◆ Task item: Look through the data below and count each line where the word "belly" appears. Reply with the count alone.

◆ Material for the task:

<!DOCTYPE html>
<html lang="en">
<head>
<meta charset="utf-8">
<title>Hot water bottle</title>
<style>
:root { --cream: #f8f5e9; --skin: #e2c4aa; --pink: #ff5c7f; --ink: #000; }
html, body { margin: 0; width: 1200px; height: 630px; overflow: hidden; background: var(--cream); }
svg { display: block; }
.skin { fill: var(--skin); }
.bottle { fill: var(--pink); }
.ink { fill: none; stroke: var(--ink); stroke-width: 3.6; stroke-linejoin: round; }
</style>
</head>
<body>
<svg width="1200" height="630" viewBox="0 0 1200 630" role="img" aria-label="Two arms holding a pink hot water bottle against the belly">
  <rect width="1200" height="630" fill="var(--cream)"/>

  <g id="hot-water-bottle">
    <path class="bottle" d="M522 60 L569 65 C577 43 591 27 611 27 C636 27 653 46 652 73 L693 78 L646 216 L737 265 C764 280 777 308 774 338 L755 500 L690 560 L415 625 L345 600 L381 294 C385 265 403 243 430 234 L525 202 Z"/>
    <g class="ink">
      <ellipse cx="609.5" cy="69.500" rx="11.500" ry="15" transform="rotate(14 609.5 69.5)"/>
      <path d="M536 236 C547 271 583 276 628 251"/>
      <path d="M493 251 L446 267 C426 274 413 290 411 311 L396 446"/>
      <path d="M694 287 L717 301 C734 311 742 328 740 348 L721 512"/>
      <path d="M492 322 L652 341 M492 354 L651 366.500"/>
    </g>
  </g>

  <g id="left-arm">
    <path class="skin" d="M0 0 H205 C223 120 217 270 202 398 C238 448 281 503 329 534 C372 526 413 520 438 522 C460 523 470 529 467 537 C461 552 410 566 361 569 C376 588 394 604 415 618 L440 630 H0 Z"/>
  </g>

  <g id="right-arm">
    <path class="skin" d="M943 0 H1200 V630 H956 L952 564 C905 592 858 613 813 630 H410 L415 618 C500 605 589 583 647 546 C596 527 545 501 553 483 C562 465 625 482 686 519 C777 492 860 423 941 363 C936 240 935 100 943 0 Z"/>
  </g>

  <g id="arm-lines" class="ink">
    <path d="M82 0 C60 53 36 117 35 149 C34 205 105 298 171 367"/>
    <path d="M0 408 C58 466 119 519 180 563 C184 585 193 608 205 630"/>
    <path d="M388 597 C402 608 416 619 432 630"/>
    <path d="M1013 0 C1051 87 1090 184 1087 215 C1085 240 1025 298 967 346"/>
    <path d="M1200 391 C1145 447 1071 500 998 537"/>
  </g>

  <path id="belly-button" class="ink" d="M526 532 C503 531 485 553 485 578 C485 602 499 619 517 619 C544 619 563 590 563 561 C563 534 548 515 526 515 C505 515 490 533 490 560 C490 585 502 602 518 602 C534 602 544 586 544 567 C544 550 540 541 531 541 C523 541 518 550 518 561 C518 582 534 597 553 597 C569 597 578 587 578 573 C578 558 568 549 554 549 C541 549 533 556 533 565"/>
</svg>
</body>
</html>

◆ Solution below: 2